» What the task asks: Which lines of the entries below run from the one holding "205Q66 213 95" to the one holding "203Q130 203 157", inclusive? Set down exactly those lines and no others.
Provided records: Begin
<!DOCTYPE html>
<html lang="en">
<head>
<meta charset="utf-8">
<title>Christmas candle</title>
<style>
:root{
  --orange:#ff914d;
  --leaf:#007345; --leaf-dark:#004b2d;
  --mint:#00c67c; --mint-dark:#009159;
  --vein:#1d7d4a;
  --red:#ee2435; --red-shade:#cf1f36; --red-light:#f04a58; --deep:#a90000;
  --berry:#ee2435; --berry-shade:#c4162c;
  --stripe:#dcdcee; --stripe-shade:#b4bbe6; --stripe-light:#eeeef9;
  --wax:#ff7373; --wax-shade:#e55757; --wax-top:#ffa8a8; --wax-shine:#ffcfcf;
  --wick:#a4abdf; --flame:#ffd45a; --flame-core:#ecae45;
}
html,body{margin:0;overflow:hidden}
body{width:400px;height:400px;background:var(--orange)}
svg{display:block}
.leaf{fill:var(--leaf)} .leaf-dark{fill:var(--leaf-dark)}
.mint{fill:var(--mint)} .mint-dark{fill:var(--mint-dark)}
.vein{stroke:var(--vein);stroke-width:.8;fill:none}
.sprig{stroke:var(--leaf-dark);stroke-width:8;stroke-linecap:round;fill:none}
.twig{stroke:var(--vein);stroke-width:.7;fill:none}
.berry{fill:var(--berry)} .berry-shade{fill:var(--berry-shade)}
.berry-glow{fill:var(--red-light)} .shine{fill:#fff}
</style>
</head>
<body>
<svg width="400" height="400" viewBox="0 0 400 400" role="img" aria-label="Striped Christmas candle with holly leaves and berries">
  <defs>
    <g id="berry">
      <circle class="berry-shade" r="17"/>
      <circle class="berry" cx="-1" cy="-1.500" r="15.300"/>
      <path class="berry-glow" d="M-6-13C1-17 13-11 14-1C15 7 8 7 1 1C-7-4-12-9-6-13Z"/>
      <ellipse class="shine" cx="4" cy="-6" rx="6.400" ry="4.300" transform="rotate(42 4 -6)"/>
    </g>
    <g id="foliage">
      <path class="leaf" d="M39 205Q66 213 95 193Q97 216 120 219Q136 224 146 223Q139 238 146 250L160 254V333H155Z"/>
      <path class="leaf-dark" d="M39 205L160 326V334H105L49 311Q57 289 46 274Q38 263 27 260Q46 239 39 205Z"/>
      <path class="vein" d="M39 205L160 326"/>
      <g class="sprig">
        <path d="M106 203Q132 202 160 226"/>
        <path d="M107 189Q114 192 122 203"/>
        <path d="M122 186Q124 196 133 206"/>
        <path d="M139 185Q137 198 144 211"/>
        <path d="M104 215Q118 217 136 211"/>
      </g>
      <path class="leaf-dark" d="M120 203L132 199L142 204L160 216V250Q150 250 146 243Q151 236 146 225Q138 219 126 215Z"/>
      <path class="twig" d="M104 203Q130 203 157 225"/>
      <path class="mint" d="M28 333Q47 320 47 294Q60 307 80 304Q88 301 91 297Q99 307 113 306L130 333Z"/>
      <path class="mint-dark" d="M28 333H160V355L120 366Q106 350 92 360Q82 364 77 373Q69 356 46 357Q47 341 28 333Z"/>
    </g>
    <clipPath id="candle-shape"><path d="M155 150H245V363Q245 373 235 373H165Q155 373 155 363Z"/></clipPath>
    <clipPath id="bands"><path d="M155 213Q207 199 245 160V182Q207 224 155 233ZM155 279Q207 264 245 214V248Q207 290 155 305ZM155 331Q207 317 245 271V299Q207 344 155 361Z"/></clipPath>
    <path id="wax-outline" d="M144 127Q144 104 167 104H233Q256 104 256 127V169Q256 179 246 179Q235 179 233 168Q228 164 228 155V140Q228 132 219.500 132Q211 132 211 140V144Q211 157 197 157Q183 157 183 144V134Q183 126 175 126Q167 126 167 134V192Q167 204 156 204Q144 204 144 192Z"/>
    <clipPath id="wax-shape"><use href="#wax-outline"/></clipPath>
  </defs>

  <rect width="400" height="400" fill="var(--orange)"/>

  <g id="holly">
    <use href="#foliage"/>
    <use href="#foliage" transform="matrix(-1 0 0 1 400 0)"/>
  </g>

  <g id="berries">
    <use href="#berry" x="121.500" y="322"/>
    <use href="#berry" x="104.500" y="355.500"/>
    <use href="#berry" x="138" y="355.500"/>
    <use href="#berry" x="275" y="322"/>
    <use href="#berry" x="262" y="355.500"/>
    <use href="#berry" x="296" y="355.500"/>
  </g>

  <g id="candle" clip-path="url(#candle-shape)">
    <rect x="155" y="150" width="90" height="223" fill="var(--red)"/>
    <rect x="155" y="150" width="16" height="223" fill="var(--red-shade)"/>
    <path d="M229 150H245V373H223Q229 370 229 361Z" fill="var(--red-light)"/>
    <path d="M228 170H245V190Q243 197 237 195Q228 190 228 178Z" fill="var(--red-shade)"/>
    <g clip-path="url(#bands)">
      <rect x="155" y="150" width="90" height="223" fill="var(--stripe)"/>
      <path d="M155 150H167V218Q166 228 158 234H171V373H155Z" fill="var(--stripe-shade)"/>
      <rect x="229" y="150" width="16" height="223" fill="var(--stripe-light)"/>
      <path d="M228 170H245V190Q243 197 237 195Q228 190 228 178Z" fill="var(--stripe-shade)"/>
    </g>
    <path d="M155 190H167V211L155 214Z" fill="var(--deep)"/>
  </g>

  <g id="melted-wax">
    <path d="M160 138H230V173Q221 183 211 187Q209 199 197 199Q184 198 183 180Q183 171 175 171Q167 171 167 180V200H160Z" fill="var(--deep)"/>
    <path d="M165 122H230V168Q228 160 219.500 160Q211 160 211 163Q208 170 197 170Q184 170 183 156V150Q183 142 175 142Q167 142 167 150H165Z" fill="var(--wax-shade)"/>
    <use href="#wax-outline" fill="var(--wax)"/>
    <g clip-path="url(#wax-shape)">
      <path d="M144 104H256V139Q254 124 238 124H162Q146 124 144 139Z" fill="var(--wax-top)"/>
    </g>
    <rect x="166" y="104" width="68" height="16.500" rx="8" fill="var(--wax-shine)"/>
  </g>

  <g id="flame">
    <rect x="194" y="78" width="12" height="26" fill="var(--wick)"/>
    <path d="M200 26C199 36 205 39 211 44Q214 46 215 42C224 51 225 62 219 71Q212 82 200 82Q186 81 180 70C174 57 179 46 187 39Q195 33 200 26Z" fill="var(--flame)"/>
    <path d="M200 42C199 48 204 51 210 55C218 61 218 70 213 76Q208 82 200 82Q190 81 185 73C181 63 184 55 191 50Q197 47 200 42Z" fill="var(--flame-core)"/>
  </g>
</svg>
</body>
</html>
Provided records: End
» The completed task:
      <path class="leaf" d="M39 205Q66 213 95 193Q97 216 120 219Q136 224 146 223Q139 238 146 250L160 254V333H155Z"/>
      <path class="leaf-dark" d="M39 205L160 326V334H105L49 311Q57 289 46 274Q38 263 27 260Q46 239 39 205Z"/>
      <path class="vein" d="M39 205L160 326"/>
      <g class="sprig">
        <path d="M106 203Q132 202 160 226"/>
        <path d="M107 189Q114 192 122 203"/>
        <path d="M122 186Q124 196 133 206"/>
        <path d="M139 185Q137 198 144 211"/>
        <path d="M104 215Q118 217 136 211"/>
      </g>
      <path class="leaf-dark" d="M120 203L132 199L142 204L160 216V250Q150 250 146 243Q151 236 146 225Q138 219 126 215Z"/>
      <path class="twig" d="M104 203Q130 203 157 225"/>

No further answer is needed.